The function of microRNAs in renal development and pathophysiology

J Genet Genomics. 2013 Apr 20;40(4):143-52. doi: 10.1016/j.jgg.2013.03.002. Epub 2013 Mar 14.


MicroRNAs (miRNAs) are a class of endogenous small non-coding RNAs that modulate diverse biological processes predominantly by translation inhibition or induction of mRNA degradation. They are important regulatory elements involved in renal physiology and pathology. Dysregulation of miRNAs disrupts early kidney development, renal progenitor cell differentiation and the maintenance of mature nephrons. miRNAs are also reported to participate in various renal diseases, including chronic kidney disease, acute kidney injury, allograft acute rejection and renal cell carcinoma.
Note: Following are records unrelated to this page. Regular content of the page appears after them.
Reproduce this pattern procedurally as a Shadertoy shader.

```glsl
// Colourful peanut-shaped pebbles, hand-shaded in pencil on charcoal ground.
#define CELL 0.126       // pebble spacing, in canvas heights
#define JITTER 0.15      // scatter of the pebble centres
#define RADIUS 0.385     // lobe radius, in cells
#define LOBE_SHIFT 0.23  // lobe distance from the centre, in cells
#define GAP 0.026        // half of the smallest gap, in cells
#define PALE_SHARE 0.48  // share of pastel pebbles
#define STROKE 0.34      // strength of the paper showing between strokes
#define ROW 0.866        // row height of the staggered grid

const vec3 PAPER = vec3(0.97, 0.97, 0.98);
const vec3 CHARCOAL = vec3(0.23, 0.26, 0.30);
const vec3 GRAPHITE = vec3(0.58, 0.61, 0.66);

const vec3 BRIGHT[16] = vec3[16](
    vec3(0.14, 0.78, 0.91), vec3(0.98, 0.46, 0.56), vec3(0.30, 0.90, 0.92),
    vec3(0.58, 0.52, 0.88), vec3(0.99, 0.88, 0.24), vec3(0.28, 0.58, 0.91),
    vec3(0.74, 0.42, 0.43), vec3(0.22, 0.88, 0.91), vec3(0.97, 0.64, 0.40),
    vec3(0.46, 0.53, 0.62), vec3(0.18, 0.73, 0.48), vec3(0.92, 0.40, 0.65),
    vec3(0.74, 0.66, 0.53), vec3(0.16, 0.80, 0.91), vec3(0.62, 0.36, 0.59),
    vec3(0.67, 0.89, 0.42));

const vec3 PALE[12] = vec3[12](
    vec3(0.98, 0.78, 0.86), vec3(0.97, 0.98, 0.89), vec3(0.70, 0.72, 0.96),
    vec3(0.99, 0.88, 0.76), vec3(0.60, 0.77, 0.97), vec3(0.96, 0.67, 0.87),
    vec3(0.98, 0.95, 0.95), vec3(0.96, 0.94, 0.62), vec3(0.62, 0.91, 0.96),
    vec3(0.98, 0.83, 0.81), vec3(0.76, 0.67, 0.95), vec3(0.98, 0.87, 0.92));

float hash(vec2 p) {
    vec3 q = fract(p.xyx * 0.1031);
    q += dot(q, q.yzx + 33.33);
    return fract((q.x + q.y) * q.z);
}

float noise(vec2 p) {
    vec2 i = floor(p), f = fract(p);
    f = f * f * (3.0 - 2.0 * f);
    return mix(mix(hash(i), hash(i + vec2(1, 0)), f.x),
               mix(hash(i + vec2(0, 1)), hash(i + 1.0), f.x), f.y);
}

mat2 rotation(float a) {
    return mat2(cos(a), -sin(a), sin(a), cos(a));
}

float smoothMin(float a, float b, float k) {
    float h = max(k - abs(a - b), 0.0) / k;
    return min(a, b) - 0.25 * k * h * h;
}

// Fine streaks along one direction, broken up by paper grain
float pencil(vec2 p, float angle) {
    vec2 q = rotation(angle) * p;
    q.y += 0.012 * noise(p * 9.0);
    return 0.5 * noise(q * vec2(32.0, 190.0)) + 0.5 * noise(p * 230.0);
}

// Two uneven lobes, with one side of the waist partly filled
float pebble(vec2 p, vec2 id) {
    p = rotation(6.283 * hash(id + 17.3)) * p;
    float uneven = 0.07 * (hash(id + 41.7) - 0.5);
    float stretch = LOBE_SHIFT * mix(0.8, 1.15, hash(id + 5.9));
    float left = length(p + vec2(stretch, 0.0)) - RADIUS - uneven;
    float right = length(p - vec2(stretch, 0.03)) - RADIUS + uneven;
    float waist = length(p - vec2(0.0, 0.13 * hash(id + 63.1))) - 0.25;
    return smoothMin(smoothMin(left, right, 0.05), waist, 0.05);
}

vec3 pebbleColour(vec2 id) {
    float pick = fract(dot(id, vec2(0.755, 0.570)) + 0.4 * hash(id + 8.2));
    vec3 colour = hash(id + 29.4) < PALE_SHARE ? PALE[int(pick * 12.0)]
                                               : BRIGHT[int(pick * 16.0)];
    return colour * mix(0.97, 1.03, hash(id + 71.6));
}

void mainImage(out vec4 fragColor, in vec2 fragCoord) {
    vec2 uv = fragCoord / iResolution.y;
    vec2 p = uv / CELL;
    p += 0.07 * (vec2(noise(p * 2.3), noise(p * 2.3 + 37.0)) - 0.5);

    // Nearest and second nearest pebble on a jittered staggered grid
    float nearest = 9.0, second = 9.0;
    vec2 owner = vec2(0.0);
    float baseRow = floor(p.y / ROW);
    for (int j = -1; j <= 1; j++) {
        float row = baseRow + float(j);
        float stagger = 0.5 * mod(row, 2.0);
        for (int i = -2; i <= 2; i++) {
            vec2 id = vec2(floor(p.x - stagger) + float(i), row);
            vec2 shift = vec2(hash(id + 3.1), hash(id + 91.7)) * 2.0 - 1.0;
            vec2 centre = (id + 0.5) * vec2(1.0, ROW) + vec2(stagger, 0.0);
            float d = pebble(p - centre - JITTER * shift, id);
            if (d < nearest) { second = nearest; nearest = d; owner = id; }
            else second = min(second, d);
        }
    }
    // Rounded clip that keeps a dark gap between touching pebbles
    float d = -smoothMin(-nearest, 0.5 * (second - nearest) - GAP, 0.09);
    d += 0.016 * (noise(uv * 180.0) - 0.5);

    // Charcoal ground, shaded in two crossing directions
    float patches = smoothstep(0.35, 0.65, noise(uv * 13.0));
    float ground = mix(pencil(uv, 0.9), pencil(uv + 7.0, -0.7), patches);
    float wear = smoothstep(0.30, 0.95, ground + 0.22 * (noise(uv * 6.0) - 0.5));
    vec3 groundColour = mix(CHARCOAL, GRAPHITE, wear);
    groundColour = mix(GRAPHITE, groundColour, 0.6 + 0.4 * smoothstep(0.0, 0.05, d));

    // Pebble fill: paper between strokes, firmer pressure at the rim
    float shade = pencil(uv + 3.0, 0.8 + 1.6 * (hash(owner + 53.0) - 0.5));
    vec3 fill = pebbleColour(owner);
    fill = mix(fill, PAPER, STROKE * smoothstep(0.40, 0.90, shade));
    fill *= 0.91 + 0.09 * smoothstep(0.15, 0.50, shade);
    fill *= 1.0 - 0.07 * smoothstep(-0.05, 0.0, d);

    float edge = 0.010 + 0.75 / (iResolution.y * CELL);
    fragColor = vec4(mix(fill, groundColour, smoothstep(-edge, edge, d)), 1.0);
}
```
Differentially regulated miRNAs may represent innovative biomarkers for diagnosis and prognosis. Therefore, determining the roles of miRNAs in different types of renal diseases will help to clarify the pathogenesis and facilitate the development of novel therapies.

Publication types

  • Research Support, Non-U.S. Gov't
  • Review

MeSH terms

  • Carcinoma, Renal Cell / genetics
  • Carcinoma, Renal Cell / pathology
  • Carcinoma, Renal Cell / physiopathology
  • Gene Expression Profiling*
  • Humans
  • Kidney / growth & development
  • Kidney / metabolism*
  • Kidney Diseases / genetics*
  • Kidney Diseases / pathology
  • Kidney Diseases / physiopathology
  • MicroRNAs / genetics*
  • MicroRNAs / metabolism
  • Models, Genetic
  • Prognosis
  • Signal Transduction / genetics


  • MicroRNAs